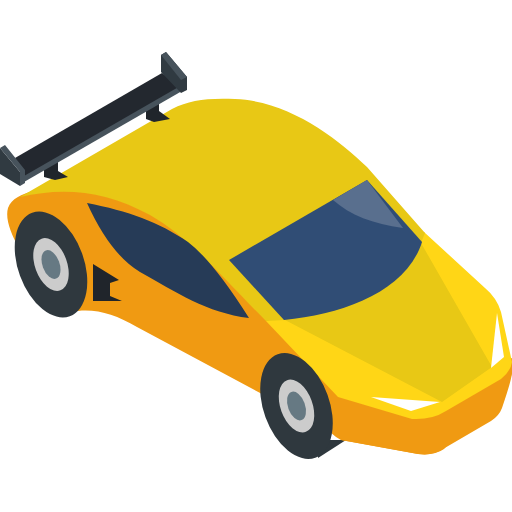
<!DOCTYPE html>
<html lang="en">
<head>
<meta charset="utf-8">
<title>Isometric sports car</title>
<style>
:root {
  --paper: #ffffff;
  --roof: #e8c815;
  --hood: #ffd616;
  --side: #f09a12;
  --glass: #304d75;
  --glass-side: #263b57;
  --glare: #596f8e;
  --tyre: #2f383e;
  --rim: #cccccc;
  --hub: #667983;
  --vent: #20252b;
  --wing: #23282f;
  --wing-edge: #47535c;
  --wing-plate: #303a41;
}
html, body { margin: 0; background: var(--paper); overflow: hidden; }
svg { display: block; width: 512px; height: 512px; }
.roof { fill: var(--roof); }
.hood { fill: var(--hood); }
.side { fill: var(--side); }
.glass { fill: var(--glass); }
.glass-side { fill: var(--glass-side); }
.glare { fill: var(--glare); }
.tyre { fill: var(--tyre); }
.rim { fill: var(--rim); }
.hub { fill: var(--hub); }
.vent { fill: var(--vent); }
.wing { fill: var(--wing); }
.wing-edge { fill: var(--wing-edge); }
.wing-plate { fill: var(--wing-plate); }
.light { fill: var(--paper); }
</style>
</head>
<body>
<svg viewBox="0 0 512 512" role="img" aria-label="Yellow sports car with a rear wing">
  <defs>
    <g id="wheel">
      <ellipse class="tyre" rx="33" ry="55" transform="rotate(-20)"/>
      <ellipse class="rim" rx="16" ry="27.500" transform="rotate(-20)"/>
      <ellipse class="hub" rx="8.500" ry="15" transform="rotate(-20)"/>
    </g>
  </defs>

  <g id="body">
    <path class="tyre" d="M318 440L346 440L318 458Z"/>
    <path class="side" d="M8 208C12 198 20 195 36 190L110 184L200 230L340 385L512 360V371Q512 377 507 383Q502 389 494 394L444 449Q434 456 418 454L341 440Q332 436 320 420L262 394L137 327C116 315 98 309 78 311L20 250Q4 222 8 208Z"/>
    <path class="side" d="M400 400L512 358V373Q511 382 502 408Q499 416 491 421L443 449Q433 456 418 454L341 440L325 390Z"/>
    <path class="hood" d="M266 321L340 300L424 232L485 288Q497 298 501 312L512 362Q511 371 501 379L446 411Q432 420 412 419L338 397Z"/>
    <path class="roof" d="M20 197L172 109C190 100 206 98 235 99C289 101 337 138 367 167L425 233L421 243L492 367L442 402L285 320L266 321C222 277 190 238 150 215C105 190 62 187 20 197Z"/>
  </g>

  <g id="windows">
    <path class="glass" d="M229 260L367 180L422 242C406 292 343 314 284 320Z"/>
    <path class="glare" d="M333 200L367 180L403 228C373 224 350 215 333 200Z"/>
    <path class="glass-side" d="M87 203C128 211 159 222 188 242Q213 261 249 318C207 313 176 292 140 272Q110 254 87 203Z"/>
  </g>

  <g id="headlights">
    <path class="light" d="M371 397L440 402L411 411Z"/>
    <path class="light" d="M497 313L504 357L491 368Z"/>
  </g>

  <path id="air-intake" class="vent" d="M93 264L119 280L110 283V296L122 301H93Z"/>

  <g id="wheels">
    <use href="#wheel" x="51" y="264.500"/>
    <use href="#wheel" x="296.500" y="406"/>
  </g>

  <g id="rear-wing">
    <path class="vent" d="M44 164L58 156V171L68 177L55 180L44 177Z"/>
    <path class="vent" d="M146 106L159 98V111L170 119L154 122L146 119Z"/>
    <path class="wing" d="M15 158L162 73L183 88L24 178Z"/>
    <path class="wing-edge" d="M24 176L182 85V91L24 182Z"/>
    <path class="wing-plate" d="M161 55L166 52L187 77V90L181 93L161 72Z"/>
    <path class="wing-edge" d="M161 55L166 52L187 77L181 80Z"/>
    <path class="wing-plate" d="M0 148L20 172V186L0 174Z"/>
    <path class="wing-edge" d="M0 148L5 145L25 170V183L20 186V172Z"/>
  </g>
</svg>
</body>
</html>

===

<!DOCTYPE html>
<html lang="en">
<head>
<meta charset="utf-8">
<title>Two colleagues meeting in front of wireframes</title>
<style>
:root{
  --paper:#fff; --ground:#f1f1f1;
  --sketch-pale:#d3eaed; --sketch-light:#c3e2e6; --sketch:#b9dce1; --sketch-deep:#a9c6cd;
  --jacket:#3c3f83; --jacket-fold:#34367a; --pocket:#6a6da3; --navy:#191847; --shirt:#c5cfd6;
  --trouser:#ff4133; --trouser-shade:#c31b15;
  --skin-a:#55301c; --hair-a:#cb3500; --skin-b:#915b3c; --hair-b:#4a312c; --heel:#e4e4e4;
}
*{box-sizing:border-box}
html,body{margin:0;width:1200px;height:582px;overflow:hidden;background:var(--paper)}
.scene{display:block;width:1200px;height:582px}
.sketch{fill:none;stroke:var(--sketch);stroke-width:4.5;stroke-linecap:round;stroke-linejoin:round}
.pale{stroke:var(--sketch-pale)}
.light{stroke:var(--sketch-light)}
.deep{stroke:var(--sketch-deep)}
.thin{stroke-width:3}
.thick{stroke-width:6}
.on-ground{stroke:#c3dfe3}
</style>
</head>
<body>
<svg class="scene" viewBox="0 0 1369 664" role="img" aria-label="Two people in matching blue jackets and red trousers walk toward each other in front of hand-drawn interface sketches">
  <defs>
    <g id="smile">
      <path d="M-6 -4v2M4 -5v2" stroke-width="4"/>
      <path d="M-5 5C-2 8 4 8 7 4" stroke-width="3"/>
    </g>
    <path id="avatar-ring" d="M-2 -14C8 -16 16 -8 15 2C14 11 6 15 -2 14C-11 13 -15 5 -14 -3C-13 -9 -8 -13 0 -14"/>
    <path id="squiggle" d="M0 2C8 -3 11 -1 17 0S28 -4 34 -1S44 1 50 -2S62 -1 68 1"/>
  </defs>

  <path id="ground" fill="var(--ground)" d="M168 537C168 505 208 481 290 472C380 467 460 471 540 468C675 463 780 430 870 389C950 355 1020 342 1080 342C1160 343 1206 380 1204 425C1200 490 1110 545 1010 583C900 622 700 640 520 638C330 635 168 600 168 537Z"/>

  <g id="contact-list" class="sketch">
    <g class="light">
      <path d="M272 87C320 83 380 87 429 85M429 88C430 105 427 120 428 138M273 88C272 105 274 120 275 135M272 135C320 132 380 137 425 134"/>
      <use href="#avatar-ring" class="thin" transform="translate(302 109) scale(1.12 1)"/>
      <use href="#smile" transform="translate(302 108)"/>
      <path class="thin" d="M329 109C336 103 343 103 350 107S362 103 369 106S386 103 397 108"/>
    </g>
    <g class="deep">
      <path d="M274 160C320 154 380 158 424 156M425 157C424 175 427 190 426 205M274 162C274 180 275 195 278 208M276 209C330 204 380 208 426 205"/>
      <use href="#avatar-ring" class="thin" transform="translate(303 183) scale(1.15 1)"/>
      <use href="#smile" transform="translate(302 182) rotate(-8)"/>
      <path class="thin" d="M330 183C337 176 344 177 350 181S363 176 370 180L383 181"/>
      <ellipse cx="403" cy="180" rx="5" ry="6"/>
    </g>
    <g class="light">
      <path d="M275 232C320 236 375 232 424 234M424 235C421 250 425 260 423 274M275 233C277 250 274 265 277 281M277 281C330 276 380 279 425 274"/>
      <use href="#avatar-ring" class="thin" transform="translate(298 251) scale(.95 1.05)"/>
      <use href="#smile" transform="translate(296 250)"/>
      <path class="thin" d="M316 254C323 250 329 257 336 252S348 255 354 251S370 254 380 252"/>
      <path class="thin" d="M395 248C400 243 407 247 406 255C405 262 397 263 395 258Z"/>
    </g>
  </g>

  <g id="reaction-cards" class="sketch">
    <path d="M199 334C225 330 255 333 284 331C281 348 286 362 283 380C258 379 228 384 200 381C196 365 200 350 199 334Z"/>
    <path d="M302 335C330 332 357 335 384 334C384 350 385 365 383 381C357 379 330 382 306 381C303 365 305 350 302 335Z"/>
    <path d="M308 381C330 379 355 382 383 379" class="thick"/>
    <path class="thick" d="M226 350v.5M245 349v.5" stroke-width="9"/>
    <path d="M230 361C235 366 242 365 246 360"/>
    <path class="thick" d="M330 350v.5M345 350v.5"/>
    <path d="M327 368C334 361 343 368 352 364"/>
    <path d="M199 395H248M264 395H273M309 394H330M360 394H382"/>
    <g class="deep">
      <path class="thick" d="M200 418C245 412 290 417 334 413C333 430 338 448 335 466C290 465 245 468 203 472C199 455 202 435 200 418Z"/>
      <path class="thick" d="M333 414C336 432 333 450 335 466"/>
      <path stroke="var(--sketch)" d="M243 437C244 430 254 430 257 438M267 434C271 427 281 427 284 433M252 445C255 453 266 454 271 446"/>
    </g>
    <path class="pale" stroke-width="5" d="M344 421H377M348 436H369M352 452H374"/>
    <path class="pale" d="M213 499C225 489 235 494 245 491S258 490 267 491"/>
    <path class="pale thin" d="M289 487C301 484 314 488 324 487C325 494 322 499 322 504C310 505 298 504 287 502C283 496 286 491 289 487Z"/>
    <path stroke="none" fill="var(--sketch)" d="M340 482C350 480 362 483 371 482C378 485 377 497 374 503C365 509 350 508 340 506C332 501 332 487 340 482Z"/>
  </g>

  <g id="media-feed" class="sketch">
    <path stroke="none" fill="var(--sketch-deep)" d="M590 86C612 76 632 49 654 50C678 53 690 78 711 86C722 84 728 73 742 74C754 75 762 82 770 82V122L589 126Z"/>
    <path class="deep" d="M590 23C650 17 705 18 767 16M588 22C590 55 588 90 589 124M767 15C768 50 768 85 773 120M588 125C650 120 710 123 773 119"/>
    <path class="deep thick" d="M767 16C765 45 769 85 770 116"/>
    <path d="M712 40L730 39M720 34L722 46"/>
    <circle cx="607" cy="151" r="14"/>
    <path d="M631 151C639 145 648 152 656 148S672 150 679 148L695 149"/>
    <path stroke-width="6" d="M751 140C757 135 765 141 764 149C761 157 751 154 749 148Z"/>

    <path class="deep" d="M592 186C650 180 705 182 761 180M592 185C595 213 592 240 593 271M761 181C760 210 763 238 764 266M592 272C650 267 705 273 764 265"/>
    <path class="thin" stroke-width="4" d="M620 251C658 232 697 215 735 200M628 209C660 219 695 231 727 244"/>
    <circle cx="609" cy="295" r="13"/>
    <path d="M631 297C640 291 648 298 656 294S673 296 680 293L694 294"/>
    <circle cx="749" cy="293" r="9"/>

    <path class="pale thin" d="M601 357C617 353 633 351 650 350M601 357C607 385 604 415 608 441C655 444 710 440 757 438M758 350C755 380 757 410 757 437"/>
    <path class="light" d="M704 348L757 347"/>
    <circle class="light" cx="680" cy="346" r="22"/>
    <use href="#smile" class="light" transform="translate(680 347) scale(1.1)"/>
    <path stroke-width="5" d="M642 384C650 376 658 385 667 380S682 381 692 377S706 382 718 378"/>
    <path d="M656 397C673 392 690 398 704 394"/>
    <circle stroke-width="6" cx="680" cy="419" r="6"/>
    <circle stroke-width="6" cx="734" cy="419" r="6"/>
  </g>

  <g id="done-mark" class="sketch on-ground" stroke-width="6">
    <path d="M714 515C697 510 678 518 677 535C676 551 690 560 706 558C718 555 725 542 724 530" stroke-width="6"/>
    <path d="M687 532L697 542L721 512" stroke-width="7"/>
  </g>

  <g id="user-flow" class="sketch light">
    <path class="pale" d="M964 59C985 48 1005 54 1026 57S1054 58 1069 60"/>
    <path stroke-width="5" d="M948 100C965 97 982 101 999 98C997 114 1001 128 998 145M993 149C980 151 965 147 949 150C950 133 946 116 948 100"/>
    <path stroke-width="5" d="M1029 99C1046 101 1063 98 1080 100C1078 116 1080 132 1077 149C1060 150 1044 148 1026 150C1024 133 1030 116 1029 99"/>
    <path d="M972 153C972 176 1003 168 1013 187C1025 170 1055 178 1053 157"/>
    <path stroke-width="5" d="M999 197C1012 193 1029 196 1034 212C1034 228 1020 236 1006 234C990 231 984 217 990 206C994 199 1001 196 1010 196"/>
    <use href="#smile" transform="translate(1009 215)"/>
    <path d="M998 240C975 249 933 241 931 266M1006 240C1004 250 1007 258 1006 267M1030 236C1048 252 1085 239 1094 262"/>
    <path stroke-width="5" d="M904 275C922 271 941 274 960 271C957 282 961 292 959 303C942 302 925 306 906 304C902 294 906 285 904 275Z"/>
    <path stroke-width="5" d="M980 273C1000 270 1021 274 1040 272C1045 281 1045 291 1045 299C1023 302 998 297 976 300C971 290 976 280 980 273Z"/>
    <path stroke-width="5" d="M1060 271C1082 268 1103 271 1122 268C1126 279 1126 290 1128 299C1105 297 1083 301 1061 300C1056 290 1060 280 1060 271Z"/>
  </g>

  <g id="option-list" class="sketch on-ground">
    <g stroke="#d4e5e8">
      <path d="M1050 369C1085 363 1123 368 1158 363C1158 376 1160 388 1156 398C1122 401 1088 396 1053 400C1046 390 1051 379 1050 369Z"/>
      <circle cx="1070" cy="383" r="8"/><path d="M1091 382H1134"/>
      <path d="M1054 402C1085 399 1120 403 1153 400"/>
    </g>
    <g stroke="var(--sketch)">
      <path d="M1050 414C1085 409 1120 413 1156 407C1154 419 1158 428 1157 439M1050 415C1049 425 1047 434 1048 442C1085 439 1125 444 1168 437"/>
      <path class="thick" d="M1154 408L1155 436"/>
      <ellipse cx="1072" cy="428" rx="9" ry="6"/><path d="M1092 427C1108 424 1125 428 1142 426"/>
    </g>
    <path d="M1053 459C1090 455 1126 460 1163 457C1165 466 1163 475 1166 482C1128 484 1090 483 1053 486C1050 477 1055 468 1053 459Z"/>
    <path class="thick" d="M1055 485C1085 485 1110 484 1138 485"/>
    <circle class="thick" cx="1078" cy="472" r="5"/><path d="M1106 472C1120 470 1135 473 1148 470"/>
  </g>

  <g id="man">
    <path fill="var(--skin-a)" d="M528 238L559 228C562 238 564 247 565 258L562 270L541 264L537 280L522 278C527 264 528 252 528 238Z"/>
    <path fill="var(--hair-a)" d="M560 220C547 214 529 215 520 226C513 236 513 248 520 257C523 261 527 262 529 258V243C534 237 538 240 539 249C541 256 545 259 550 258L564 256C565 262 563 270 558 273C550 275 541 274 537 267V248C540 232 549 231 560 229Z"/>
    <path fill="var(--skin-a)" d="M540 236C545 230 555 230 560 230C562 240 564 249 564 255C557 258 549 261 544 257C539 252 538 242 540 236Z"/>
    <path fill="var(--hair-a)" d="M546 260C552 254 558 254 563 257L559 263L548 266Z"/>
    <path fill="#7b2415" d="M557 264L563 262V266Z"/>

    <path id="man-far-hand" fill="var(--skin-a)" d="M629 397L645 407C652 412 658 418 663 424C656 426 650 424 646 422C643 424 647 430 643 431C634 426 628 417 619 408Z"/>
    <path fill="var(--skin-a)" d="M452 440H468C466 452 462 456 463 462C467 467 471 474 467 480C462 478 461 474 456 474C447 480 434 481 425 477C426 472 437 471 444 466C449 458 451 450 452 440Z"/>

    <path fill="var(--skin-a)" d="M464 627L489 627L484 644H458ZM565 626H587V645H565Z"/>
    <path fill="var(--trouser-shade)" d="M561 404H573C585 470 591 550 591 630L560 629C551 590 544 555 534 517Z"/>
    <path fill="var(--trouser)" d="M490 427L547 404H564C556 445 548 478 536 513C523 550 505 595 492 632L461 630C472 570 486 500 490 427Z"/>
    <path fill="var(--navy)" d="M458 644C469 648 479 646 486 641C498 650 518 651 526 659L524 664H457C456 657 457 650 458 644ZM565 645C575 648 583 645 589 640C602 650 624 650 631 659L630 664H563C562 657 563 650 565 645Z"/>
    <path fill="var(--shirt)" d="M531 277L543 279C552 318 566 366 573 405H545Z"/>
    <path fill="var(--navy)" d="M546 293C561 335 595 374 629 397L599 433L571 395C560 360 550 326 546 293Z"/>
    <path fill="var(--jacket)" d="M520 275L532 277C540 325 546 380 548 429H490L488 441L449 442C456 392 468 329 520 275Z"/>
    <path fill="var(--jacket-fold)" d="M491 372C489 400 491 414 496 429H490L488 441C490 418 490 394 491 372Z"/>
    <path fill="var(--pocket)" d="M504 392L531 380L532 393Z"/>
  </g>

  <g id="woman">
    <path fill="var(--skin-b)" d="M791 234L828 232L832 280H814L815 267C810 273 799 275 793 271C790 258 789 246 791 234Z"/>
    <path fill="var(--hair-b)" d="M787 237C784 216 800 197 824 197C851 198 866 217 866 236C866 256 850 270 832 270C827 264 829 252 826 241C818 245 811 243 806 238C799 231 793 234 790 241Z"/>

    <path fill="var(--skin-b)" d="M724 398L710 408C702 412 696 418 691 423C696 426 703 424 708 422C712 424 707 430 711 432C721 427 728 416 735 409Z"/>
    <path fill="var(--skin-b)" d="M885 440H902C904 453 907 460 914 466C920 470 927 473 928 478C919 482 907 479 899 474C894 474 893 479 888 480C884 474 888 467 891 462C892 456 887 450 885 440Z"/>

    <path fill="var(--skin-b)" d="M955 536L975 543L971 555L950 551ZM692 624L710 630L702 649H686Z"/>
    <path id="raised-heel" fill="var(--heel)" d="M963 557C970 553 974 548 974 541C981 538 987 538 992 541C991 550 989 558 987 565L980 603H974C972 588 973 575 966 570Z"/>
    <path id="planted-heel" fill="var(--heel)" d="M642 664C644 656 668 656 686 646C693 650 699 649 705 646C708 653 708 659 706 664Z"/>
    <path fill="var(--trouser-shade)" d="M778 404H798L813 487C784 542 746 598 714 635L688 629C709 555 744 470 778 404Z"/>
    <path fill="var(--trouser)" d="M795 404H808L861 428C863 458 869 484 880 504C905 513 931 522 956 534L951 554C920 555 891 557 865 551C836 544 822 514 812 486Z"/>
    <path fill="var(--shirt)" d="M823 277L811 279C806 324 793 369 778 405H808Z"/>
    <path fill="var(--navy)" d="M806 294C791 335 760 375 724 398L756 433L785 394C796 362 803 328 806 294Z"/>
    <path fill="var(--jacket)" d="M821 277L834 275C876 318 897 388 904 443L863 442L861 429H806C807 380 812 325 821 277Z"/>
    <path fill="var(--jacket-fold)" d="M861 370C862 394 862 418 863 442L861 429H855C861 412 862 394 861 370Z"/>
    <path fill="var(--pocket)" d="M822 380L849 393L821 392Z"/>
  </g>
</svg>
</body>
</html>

===

Aim of the task
Where does the string "ellipse" occur in the data above? Copy every line that holds it.

Problem solution
      <ellipse class="tyre" rx="33" ry="55" transform="rotate(-20)"/>
      <ellipse class="rim" rx="16" ry="27.500" transform="rotate(-20)"/>
      <ellipse class="hub" rx="8.500" ry="15" transform="rotate(-20)"/>
      <ellipse cx="403" cy="180" rx="5" ry="6"/>
      <ellipse cx="1072" cy="428" rx="9" ry="6"/><path d="M1092 427C1108 424 1125 428 1142 426"/>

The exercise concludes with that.